Saved data entries
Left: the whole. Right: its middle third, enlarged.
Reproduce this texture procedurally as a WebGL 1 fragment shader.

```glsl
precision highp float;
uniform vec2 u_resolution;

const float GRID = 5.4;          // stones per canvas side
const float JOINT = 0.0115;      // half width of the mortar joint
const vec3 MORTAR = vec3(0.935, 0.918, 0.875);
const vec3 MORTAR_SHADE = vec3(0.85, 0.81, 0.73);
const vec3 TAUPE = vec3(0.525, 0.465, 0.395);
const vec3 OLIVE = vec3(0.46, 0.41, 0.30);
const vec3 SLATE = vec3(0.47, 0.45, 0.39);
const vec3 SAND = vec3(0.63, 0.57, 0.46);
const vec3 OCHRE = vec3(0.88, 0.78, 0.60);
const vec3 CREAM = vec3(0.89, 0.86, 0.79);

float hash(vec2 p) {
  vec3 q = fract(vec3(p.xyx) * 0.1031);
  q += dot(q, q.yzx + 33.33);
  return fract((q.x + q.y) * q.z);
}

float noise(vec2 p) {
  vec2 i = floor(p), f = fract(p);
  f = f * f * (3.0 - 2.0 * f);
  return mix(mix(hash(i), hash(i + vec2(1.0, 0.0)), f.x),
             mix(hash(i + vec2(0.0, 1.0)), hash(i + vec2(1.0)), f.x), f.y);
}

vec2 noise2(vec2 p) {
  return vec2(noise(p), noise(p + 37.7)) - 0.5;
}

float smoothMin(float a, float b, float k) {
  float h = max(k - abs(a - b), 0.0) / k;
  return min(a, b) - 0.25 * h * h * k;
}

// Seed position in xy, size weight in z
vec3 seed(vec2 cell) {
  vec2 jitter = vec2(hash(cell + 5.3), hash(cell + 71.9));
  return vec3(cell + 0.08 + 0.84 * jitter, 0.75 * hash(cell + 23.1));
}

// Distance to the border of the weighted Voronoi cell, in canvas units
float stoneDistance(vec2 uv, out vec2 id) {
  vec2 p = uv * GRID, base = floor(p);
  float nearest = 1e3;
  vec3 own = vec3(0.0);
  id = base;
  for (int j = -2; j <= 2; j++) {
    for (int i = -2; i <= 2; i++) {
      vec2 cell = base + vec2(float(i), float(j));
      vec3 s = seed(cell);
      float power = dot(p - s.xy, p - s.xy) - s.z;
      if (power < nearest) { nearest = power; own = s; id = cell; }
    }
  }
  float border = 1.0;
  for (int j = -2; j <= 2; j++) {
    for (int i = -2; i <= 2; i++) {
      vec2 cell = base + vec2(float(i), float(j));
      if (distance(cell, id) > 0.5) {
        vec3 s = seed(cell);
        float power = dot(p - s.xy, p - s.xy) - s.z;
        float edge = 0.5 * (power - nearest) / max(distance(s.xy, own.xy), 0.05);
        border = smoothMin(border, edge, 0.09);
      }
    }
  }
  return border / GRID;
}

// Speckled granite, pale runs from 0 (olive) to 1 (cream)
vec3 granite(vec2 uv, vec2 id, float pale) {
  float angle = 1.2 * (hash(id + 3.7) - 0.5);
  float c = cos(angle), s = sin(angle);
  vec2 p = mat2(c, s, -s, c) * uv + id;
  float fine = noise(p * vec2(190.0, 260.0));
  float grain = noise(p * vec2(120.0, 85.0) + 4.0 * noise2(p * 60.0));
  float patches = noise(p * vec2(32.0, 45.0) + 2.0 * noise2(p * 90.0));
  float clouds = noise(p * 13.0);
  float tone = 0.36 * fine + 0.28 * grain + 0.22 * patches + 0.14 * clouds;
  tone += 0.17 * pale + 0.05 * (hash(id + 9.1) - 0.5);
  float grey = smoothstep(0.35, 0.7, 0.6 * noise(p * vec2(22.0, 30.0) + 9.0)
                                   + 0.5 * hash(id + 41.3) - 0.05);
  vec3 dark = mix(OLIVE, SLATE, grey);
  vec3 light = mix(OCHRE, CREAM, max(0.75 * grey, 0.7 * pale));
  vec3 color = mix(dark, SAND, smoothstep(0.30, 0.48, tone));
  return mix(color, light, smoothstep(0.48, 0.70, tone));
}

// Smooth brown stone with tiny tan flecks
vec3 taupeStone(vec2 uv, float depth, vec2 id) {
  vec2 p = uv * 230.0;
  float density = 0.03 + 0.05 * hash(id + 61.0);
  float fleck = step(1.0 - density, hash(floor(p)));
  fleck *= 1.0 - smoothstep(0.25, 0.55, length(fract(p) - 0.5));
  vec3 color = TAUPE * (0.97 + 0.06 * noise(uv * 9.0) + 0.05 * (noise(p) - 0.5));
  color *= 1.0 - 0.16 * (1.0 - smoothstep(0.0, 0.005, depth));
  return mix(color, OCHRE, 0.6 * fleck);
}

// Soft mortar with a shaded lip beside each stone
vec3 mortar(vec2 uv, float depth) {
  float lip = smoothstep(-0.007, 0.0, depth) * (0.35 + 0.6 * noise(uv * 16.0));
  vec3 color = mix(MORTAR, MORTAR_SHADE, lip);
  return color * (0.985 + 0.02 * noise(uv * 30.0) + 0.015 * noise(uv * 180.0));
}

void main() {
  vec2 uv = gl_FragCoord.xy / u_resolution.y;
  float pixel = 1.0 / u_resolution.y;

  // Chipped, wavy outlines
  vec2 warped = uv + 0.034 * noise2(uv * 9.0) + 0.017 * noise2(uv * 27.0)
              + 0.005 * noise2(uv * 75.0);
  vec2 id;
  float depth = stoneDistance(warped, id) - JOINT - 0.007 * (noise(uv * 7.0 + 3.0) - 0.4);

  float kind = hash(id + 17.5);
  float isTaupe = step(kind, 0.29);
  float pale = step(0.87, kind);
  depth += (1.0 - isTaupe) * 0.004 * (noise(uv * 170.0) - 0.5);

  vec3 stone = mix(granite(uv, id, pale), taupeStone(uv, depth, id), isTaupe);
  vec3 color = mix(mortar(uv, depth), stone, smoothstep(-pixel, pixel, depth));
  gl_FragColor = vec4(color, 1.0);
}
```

--

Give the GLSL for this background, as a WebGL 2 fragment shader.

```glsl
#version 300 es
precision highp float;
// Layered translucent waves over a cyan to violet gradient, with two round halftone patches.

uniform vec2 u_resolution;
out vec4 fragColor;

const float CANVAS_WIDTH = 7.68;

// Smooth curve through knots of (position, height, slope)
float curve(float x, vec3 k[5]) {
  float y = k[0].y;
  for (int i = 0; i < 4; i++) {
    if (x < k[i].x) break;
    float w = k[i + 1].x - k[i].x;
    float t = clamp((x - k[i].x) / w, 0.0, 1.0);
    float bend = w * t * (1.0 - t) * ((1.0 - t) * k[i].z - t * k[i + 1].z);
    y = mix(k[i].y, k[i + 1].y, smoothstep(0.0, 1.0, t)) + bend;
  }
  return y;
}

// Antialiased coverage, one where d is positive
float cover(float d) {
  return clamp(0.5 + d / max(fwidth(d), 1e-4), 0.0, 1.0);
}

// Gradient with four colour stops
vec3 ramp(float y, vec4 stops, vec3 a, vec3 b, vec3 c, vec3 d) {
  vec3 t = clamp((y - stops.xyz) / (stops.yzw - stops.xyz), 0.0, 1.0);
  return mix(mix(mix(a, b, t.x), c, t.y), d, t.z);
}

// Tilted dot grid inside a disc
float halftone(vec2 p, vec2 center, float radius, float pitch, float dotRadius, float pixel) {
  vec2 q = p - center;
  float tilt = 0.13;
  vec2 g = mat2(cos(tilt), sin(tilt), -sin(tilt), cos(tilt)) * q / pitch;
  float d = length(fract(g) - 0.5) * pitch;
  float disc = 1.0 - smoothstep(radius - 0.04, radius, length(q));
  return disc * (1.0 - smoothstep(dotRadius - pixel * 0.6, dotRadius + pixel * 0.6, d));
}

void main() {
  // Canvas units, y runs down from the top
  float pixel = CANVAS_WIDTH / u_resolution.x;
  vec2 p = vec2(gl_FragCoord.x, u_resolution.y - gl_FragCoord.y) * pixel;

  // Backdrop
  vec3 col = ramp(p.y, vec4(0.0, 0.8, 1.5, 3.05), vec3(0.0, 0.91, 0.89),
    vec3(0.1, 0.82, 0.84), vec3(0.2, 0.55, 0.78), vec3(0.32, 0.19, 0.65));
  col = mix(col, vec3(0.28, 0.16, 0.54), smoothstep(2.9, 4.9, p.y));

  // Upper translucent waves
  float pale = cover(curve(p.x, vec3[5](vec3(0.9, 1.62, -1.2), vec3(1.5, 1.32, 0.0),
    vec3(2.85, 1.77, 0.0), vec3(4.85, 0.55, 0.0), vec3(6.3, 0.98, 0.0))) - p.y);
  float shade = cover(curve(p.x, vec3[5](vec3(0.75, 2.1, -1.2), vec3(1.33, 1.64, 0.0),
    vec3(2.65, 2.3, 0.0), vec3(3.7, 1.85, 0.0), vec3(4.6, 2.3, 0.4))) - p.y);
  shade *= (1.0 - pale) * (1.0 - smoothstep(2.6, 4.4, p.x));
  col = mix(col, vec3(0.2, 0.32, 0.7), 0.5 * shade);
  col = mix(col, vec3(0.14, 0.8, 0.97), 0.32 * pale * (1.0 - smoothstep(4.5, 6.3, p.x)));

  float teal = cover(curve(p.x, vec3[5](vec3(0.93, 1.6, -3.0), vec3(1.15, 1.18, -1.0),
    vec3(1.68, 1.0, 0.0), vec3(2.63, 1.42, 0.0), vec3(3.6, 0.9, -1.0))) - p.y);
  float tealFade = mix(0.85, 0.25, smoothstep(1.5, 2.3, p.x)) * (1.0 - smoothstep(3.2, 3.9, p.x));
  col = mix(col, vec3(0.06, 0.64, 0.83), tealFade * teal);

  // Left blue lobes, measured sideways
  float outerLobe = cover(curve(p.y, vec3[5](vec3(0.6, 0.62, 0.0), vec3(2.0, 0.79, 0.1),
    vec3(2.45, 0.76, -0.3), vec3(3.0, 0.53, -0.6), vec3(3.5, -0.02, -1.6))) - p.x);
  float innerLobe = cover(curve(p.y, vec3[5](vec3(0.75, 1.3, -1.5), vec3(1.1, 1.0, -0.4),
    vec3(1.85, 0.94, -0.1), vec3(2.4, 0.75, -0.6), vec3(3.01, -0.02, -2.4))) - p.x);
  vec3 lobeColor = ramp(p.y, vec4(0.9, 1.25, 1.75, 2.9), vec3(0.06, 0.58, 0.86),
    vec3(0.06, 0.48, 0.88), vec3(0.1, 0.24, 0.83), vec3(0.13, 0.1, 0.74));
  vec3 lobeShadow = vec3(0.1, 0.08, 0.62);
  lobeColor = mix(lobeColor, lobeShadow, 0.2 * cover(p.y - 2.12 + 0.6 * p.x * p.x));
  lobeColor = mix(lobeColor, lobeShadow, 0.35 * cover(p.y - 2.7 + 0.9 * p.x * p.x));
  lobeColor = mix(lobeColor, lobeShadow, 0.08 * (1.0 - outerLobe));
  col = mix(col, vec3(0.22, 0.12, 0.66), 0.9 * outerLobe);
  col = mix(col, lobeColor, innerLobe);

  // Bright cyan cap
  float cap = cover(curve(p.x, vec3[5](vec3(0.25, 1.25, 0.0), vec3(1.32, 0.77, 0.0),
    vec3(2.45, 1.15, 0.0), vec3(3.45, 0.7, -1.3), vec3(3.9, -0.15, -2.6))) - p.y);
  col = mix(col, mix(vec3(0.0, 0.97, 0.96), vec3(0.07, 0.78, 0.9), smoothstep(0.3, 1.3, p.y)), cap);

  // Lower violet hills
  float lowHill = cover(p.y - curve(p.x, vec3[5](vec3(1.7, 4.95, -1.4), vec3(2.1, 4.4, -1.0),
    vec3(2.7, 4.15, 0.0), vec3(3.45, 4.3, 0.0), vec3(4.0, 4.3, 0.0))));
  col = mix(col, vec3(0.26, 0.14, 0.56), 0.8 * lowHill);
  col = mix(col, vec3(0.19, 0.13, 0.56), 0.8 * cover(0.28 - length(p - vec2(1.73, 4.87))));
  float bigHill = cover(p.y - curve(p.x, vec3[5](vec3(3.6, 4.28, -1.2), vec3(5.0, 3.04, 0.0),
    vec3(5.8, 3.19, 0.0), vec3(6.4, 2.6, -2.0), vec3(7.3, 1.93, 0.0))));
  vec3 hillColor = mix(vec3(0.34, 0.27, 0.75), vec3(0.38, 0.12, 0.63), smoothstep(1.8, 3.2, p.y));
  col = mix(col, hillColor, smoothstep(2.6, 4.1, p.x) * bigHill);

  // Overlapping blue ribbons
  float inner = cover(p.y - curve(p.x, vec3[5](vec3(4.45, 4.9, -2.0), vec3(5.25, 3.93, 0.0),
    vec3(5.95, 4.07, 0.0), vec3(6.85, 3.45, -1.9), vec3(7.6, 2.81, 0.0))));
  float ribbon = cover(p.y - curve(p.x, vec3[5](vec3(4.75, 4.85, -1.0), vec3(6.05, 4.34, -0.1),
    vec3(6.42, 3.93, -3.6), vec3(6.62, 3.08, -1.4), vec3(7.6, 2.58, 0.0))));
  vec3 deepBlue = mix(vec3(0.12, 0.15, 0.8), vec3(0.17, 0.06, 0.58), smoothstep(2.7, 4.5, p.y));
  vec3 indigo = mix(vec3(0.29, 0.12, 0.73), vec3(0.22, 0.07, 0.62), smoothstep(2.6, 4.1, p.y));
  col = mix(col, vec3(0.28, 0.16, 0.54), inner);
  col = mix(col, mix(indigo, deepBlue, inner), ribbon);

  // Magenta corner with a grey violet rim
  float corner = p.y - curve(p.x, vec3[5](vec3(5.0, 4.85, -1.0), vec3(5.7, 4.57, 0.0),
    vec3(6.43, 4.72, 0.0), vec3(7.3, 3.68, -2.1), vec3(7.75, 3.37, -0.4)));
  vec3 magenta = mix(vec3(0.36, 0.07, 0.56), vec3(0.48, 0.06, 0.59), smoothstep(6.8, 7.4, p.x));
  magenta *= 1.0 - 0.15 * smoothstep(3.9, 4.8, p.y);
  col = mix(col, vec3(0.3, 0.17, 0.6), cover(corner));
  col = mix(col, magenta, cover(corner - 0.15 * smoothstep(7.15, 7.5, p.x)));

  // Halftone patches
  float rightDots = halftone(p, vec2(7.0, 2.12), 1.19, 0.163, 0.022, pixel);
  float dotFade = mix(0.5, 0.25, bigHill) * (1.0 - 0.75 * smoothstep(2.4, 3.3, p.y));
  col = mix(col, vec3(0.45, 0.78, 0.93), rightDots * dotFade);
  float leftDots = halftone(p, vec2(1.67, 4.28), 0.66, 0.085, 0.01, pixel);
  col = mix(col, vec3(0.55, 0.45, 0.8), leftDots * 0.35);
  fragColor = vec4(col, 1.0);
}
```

■ **What the task asks**:
Lines with "grey" in them are what the answer must contain; copy each from the records above.

■ **Task solution**:
  float grey = smoothstep(0.35, 0.7, 0.6 * noise(p * vec2(22.0, 30.0) + 9.0)
  vec3 dark = mix(OLIVE, SLATE, grey);
  vec3 light = mix(OCHRE, CREAM, max(0.75 * grey, 0.7 * pale));
  // Magenta corner with a grey violet rim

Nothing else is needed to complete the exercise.